**WHAT YOU ARE ASKED TO DO**.
Return only the number of lines in the entries below that hold the word "rect".

**MATERIALS PROVIDED**.

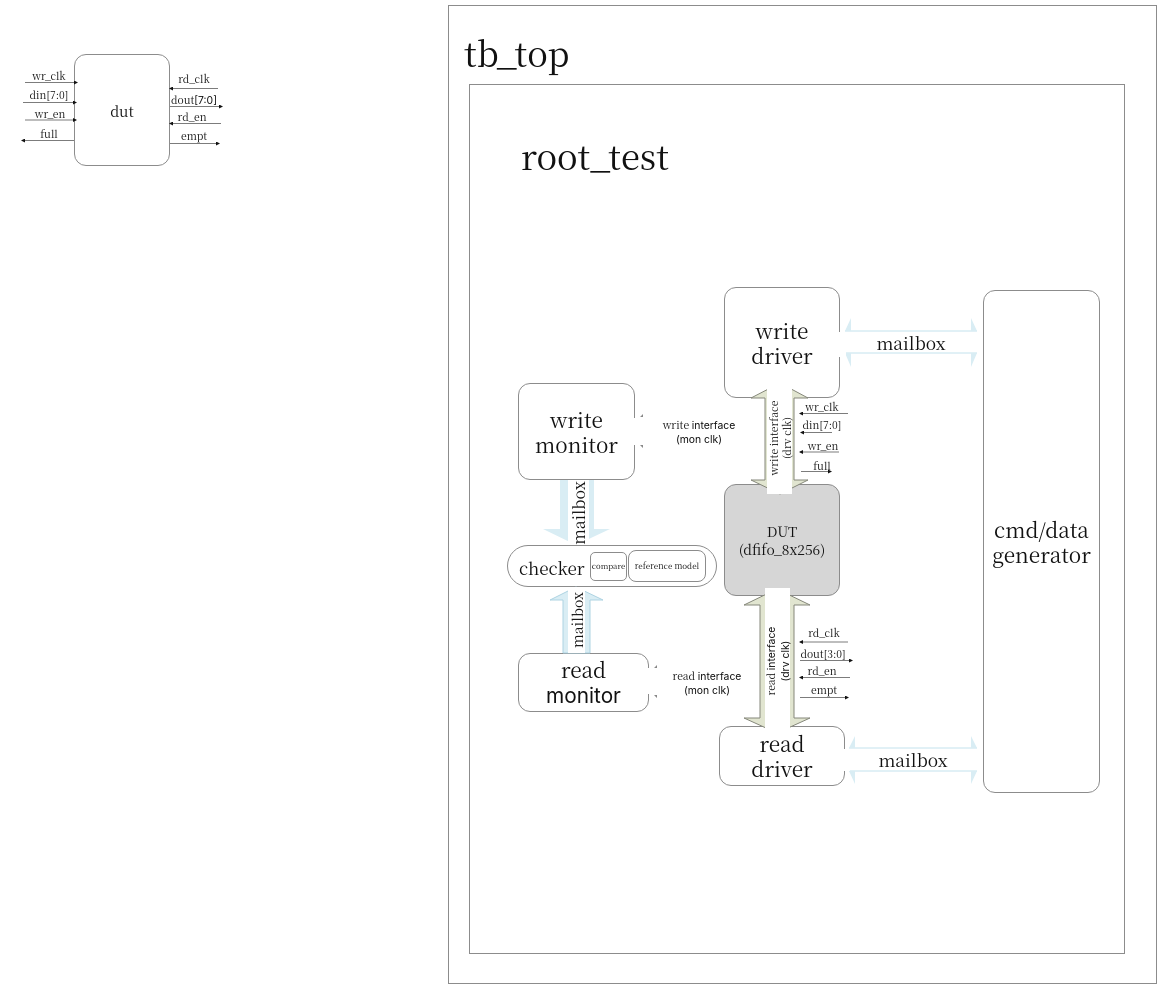
<!DOCTYPE html>
<html lang="en">
<head>
<meta charset="utf-8">
<title>tb_top testbench diagram</title>
<style>
:root {
  --paper: #fff;
  --ink: #111;
  --rule: #8c8c8c;
  --wire: #444;
  --dut-fill: #d6d6d6;
  --mail: #d9edf4;
  --mail-edge: #c3e2ed;
  --mail-outline: #add3e2;
  --bus: #e1e5d0;
  --bus-edge: #85877a;
}
* { box-sizing: border-box; margin: 0; }
body { width: 1162px; height: 989px; overflow: hidden; background: var(--paper); }
.diagram {
  position: relative; width: 1162px; height: 989px; overflow: hidden;
  color: var(--ink); font-family: "Noto Serif CJK JP", "Noto Serif", serif;
}
.sans { font-family: Inter, sans-serif; }
.frame, .node, .title, .label, .wires { position: absolute; }
.frame { border: 1px solid var(--rule); }
.tb-top { left: 448px; top: 5px; width: 709px; height: 979px; }
.root-test { left: 469px; top: 84px; width: 656px; height: 870px; }
.title { font-size: 34.6px; line-height: 44px; font-weight: 400; white-space: nowrap; }
.title-top { left: 464px; top: 30px; }
.title-test { left: 521px; top: 133px; }
.node {
  display: flex; align-items: center; justify-content: center;
  border: 1px solid var(--rule); border-radius: 12px; background: var(--paper);
  text-align: center; font-size: 20.8px; line-height: 25px;
}
.dut-symbol { left: 74px; top: 54px; width: 96px; height: 112px; font-size: 14.4px; }
.write-driver { left: 724px; top: 287px; width: 116px; height: 111px; }
.write-monitor { left: 518px; top: 383px; width: 117px; height: 97px; }
.read-monitor { left: 518px; top: 653px; width: 131px; height: 59px; }
.read-driver { left: 719px; top: 726px; width: 126px; height: 60px; }
.dut { left: 724px; top: 484px; width: 116px; height: 112px; background: var(--dut-fill); font-size: 13.9px; line-height: 18px; }
.generator { left: 983px; top: 290px; width: 117px; height: 503px; }
.checker { left: 507px; top: 545px; width: 210px; height: 42px; border-radius: 21px; justify-content: flex-start; padding-left: 11px; }
.checker-name { flex: none; width: 71px; margin-top: 3px; font-size: 17px; line-height: 24px; text-align: left; white-space: nowrap; }
.part { flex: none; display: flex; align-items: center; justify-content: center; border: 1px solid var(--rule); border-radius: 5px; font-size: 8.1px; line-height: 12px; white-space: nowrap; }
.compare { width: 37px; height: 29px; margin-right: 1px; }
.compare-name { font-size: 7.8px; }
.model { width: 78px; height: 32px; border-radius: 8px; }
.wires { left: 0; top: 0; }
.label {
  left: calc(var(--x) * 1px); top: calc(var(--y) * 1px); transform: translate(-50%, -50%);
  white-space: nowrap; text-align: center; font-size: 10.4px; line-height: 16px;
}
.bus { line-height: 13px; }
.mail { font-size: 17.4px; line-height: 24px; }
.mail-fit { font-size: 16px; line-height: 20px; }
.mail-small { font-size: 14.1px; line-height: 20px; }
.upright { transform: translate(-50%, -50%) rotate(-90deg); }
</style>
</head>
<body>
<main class="diagram">
  <div class="frame tb-top"></div>
  <div class="frame root-test"></div>
  <h1 class="title title-top">tb_top</h1>
  <h2 class="title title-test">root_test</h2>

  <div class="node dut-symbol">dut</div>
  <div class="node write-driver">write<br>driver</div>
  <div class="node write-monitor">write<br>monitor</div>
  <div class="node checker">
    <div class="checker-name">checker</div>
    <div class="part compare"><span class="compare-name">compare</span></div>
    <div class="part model">reference model</div>
  </div>
  <div class="node read-monitor"><div>read<br><span class="sans">monitor</span></div></div>
  <div class="node read-driver">read<br>driver</div>
  <div class="node dut">DUT<br>(dfifo_8x256)</div>
  <div class="node generator">cmd/data<br>generator</div>

  <svg class="wires" width="1162" height="989" viewBox="0 0 1162 989" aria-hidden="true">
    <defs>
      <marker id="tip" viewBox="0 0 4 4" refX="3" refY="2" markerWidth="4" markerHeight="4" orient="auto" markerUnits="userSpaceOnUse">
        <path d="M0 0L4 2L0 4Z" fill="#111" stroke="none"/>
      </marker>
    </defs>

    <g id="mailbox-links">
      <path d="M560 480H594V529H610L576 545L543 529H560Z" fill="var(--mail)"/>
      <path d="M576 587L603 600H590V653H563V600H550Z" fill="var(--mail)" stroke="var(--mail-outline)"/>
      <path d="M845 331H977M845 353H977M849 748H977M849 771H977" stroke="var(--mail-edge)"/>
      <path d="M845 331L851 318V331ZM845 353H851V367ZM977 331L971 318V331ZM977 353H971V367Z" fill="var(--mail)"/>
      <path d="M849 748L855 736V748ZM849 771H855V784ZM977 748L971 736V748ZM977 771H971V784Z" fill="var(--mail)"/>
    </g>

    <g id="interface-buses" fill="var(--bus)" stroke="var(--bus-edge)">
      <path d="M780 383L808 398H794V480H808L780 494L751 480H765V398H751Z"/>
      <path d="M777 589L810 605H794V718H810L777 733L744 718H760V605H744Z"/>
    </g>

    <g id="label-backs" fill="var(--paper)">
      <rect x="767" y="382" width="25" height="112"/>
      <rect x="765" y="588" width="25" height="146"/>
      <rect x="568" y="480" width="21" height="65"/>
      <rect x="568" y="587" width="17" height="66"/>
      <rect x="838" y="332" width="8" height="25"/>
      <rect x="842" y="749" width="8" height="22"/>
      <rect x="632" y="418" width="6" height="27"/>
      <rect x="646" y="668" width="6" height="26"/>
    </g>
    <path d="M640 417L643 414V417ZM640 445H643V448ZM654 668L657 665V668ZM654 695H657V698Z" fill="#888"/>

    <g id="signal-wires" fill="none" stroke="var(--wire)" stroke-width=".7">
      <path marker-end="url(#tip)" d="M25 82.5H77"/>
      <path marker-end="url(#tip)" d="M23 102.5H76"/>
      <path marker-end="url(#tip)" d="M25 120H76"/>
      <path marker-end="url(#tip)" d="M74 140.5H22"/>
      <path marker-end="url(#tip)" d="M218 88.5H170"/>
      <path marker-end="url(#tip)" d="M170 106.5H222"/>
      <path marker-end="url(#tip)" d="M221 123.5H170"/>
      <path marker-end="url(#tip)" d="M170 143.5H219"/>
      <path marker-end="url(#tip)" d="M848 413.5H800"/>
      <path marker-end="url(#tip)" d="M832 432.5H801"/>
      <path marker-end="url(#tip)" d="M839 452H800"/>
      <path marker-end="url(#tip)" d="M801 471.5H831"/>
      <path marker-end="url(#tip)" d="M848 642H800"/>
      <path marker-end="url(#tip)" d="M800 660.5H852"/>
      <path marker-end="url(#tip)" d="M850 677.5H800"/>
      <path marker-end="url(#tip)" d="M800 697.5H848"/>
    </g>
  </svg>

  <!-- dut symbol ports -->
  <span class="label" style="--x:49;--y:76">wr_clk</span>
  <span class="label" style="--x:49;--y:95">din[7:0]</span>
  <span class="label" style="--x:50;--y:114">wr_en</span>
  <span class="label" style="--x:49;--y:134">full</span>
  <span class="label" style="--x:194;--y:79">rd_clk</span>
  <span class="label" style="--x:194;--y:100">dout<span class="sans">[7:0]</span></span>
  <span class="label" style="--x:192;--y:117">rd_en</span>
  <span class="label" style="--x:194;--y:136">empt</span>

  <!-- write side signals -->
  <span class="label" style="--x:822;--y:407">wr_clk</span>
  <span class="label" style="--x:822;--y:425">din[7:0]</span>
  <span class="label" style="--x:823;--y:446">wr_en</span>
  <span class="label" style="--x:822;--y:466">full</span>

  <!-- read side signals -->
  <span class="label" style="--x:824;--y:633">rd_clk</span>
  <span class="label" style="--x:823;--y:654">dout[3:0]</span>
  <span class="label" style="--x:822;--y:671">rd_en</span>
  <span class="label" style="--x:824;--y:690">empt</span>

  <!-- interfaces -->
  <span class="label bus" style="--x:699;--y:432">write <span class="sans">interface<br>(mon clk)</span></span>
  <span class="label bus" style="--x:707;--y:683">read <span class="sans">interface<br>(mon clk)</span></span>
  <span class="label bus upright" style="--x:780;--y:438">write interface<br>(drv clk)</span>
  <span class="label bus upright" style="--x:778;--y:661">read <span class="sans">interface<br>(drv clk)</span></span>

  <!-- mailboxes -->
  <span class="label mail" style="--x:911;--y:343">mailbox</span>
  <span class="label mail" style="--x:913;--y:760">mailbox</span>
  <span class="label mail-fit upright" style="--x:579;--y:512.5">mailbox</span>
  <span class="label mail-small upright" style="--x:577;--y:620">mailbox</span>
</main>
</body>
</html>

**REPLY**.
8